◆ Dataset excerpts ◆

*** Block opens ***

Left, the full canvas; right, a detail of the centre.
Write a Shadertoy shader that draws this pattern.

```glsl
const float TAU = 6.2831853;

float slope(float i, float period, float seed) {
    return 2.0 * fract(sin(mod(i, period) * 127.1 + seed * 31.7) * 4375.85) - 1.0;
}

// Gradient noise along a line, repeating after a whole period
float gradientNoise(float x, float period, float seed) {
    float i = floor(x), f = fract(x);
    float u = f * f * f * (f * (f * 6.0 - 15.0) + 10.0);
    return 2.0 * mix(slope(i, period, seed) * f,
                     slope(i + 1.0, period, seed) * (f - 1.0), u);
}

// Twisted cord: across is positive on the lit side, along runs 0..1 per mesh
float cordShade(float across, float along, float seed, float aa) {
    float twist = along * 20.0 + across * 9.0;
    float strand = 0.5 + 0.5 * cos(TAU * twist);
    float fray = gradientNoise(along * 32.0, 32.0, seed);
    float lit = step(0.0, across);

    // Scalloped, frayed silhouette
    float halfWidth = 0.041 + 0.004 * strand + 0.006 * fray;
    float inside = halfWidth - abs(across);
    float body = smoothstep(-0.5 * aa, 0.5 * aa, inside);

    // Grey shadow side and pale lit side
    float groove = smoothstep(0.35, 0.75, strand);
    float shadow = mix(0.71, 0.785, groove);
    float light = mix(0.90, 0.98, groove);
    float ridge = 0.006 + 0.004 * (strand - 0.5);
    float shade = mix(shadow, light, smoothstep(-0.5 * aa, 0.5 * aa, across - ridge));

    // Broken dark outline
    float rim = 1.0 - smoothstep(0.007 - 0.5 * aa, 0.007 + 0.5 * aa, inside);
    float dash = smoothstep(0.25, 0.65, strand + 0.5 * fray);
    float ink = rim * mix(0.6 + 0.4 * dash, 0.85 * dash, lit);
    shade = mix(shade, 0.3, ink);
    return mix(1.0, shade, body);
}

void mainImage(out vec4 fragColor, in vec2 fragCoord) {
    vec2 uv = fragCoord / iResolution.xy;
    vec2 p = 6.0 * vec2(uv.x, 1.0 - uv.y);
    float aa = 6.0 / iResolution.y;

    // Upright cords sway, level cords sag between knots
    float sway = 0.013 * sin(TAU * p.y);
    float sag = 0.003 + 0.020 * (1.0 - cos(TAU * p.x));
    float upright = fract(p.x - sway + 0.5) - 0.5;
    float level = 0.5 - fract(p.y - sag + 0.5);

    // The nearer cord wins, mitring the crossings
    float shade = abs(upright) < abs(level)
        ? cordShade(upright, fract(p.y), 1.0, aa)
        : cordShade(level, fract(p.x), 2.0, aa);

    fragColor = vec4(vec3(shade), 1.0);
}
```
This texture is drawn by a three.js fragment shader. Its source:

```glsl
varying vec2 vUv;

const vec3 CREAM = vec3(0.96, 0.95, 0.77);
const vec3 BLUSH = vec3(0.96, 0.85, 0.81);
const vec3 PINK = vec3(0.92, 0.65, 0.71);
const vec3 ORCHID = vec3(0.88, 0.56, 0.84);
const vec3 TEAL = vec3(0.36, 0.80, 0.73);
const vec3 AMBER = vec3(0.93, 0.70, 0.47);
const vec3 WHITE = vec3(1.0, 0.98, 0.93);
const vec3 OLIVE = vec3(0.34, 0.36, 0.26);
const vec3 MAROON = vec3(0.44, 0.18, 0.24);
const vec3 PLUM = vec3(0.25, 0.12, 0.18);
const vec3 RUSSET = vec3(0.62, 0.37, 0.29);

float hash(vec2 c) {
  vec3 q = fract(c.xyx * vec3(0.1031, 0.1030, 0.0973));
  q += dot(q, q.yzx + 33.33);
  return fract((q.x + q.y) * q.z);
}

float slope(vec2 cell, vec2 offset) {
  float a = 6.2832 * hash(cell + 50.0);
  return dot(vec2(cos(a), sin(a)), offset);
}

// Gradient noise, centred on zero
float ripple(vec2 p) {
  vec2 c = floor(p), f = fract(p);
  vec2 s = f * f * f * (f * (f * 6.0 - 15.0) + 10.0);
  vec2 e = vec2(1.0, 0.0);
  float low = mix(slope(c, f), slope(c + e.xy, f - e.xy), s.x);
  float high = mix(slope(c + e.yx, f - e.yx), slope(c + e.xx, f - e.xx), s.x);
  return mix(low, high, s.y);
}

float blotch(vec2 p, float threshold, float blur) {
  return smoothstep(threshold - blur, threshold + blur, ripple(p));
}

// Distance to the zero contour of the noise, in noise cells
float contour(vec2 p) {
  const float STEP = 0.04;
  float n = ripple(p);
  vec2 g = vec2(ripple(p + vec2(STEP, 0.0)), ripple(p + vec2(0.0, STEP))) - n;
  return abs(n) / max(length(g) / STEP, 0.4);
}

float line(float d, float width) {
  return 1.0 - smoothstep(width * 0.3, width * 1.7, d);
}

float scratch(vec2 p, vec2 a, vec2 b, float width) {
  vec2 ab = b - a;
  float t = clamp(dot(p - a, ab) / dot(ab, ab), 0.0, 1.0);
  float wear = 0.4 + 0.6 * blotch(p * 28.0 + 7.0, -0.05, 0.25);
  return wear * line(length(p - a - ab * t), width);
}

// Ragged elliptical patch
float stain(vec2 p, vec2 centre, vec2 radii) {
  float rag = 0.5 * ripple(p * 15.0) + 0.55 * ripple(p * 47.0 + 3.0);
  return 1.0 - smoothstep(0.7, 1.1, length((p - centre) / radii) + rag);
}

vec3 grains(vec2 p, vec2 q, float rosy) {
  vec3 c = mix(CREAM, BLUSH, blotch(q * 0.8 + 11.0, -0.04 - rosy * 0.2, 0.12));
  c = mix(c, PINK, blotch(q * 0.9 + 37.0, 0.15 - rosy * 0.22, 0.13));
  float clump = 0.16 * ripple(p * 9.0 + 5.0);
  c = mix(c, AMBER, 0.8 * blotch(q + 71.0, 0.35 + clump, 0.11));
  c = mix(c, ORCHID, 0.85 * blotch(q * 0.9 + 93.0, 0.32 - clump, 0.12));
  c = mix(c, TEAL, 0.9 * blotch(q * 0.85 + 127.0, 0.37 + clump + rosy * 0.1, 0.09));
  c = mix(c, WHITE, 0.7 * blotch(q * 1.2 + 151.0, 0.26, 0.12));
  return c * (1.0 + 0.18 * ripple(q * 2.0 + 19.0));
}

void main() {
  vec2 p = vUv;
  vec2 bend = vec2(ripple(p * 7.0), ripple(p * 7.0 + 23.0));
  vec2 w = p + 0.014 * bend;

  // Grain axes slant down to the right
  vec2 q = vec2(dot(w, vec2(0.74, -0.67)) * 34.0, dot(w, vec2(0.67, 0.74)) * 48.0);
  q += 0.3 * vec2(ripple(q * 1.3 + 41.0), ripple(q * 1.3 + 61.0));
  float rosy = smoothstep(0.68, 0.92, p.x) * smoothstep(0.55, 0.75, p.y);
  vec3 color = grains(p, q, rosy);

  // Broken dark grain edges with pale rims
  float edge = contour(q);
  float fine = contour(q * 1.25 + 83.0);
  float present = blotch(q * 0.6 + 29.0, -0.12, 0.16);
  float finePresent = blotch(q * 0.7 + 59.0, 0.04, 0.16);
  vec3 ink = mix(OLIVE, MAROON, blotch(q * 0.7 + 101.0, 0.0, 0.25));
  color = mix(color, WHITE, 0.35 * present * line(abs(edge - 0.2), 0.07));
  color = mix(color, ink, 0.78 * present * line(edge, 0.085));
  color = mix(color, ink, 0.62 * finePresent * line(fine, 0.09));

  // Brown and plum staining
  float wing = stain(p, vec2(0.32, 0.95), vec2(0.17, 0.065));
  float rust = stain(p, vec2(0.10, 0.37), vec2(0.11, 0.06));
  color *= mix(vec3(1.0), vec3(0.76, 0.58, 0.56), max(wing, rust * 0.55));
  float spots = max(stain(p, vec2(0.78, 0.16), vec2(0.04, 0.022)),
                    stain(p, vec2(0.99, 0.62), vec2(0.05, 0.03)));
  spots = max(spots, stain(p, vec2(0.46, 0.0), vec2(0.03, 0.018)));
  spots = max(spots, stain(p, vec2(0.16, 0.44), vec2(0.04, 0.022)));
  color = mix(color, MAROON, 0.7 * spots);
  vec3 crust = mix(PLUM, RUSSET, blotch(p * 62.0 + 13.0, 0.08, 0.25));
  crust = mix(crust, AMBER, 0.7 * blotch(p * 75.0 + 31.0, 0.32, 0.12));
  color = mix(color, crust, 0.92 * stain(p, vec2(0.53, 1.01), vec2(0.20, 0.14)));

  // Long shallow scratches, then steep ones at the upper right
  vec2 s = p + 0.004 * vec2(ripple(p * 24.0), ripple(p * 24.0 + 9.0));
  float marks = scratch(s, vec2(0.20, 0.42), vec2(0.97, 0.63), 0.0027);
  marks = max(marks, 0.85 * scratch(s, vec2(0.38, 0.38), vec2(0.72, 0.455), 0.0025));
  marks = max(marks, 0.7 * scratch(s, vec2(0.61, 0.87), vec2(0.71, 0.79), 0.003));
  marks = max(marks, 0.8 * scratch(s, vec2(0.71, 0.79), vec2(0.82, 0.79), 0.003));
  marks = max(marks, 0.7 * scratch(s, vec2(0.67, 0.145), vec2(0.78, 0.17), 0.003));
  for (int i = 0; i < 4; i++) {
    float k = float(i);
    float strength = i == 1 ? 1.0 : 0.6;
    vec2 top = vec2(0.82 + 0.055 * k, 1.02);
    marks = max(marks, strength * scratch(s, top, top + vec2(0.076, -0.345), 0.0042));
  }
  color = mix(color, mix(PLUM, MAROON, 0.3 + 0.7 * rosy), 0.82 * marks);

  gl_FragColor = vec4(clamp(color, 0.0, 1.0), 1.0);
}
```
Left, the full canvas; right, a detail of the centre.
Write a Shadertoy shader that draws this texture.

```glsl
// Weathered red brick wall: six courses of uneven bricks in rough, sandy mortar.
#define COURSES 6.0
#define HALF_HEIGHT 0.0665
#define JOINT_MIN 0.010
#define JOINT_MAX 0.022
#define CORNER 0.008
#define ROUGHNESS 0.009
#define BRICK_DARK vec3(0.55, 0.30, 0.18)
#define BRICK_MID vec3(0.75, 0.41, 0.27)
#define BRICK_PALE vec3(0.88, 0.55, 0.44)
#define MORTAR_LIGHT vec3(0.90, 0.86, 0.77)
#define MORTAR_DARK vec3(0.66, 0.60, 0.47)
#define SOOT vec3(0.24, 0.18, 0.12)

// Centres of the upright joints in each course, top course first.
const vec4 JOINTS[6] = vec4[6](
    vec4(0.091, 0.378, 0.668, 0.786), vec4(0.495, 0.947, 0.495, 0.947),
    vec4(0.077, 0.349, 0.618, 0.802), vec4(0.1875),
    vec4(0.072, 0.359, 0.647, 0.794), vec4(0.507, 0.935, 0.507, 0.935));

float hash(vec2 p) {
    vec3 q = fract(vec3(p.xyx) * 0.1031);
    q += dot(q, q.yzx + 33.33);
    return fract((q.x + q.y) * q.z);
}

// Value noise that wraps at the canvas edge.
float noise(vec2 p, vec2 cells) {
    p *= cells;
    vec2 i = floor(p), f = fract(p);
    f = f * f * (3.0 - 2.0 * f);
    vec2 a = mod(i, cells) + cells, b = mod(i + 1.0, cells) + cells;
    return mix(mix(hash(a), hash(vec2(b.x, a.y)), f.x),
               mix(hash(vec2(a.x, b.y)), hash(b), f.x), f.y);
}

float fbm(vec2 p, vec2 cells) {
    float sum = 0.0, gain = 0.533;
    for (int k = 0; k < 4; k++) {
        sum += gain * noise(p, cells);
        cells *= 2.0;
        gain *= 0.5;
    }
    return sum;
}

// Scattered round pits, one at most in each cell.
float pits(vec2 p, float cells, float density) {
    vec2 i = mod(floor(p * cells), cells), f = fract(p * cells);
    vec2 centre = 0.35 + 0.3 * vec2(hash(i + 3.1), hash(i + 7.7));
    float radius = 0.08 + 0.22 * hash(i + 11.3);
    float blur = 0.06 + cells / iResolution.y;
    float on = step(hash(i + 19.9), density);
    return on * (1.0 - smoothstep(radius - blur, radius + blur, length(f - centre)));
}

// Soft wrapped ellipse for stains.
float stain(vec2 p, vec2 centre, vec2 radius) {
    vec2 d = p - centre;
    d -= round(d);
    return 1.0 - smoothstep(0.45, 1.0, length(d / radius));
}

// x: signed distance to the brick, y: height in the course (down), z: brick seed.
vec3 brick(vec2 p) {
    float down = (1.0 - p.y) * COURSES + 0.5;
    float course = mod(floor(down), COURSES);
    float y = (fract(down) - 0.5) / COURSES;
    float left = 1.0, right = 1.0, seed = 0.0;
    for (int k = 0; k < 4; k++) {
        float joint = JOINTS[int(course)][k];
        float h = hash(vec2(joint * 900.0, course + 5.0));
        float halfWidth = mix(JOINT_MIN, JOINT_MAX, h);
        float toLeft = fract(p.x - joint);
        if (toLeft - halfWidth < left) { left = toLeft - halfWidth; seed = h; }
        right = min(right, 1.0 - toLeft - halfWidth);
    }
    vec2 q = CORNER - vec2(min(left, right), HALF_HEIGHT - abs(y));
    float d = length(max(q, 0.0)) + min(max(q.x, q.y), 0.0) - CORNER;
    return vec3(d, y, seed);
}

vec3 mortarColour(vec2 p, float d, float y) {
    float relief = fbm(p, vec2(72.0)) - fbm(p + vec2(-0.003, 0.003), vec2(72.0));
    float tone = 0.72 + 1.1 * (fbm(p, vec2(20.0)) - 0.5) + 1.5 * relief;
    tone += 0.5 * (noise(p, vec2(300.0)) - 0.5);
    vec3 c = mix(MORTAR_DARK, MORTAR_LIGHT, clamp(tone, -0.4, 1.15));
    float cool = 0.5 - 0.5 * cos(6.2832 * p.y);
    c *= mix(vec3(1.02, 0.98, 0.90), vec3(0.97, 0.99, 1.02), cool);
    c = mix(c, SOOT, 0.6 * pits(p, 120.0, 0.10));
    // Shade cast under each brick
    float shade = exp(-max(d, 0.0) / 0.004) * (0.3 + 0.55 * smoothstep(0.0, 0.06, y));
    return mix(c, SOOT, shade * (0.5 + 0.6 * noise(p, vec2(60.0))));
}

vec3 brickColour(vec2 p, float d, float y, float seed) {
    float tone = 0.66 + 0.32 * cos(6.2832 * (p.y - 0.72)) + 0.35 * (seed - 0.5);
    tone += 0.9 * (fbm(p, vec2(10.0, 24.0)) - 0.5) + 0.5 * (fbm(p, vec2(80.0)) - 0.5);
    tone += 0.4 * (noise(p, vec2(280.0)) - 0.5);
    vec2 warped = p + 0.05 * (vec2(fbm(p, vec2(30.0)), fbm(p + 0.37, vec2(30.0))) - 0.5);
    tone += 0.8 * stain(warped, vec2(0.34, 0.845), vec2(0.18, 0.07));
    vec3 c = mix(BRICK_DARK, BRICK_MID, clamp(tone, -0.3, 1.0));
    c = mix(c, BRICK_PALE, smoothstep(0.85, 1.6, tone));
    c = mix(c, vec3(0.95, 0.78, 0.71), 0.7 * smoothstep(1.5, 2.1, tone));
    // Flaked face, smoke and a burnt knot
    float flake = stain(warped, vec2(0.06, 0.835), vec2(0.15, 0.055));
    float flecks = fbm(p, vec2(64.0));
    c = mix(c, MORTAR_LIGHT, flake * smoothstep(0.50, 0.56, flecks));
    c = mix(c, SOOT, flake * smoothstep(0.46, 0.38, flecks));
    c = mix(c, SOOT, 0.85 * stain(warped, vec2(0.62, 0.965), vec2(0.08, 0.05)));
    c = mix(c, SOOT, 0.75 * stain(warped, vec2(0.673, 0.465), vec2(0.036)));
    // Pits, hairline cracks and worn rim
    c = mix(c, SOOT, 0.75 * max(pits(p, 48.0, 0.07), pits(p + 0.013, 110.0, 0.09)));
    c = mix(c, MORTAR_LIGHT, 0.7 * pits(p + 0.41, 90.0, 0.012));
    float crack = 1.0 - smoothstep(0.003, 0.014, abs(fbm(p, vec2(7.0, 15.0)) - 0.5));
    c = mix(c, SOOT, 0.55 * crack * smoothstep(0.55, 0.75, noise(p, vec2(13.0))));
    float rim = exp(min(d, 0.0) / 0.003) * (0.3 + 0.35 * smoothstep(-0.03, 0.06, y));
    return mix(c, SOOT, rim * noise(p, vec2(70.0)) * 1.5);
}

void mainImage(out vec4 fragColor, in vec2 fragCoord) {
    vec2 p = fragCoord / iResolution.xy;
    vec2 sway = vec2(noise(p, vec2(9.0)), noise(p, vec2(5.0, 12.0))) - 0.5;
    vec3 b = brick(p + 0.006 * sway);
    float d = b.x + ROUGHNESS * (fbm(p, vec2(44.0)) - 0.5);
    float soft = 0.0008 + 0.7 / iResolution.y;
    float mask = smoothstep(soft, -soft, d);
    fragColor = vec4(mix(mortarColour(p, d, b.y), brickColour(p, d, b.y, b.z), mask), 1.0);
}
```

*** Block closes ***

◆ What this task involves ◆
All that is required is the number of lines in the data above that contain the word "level".

◆ Solution for this problem ◆
4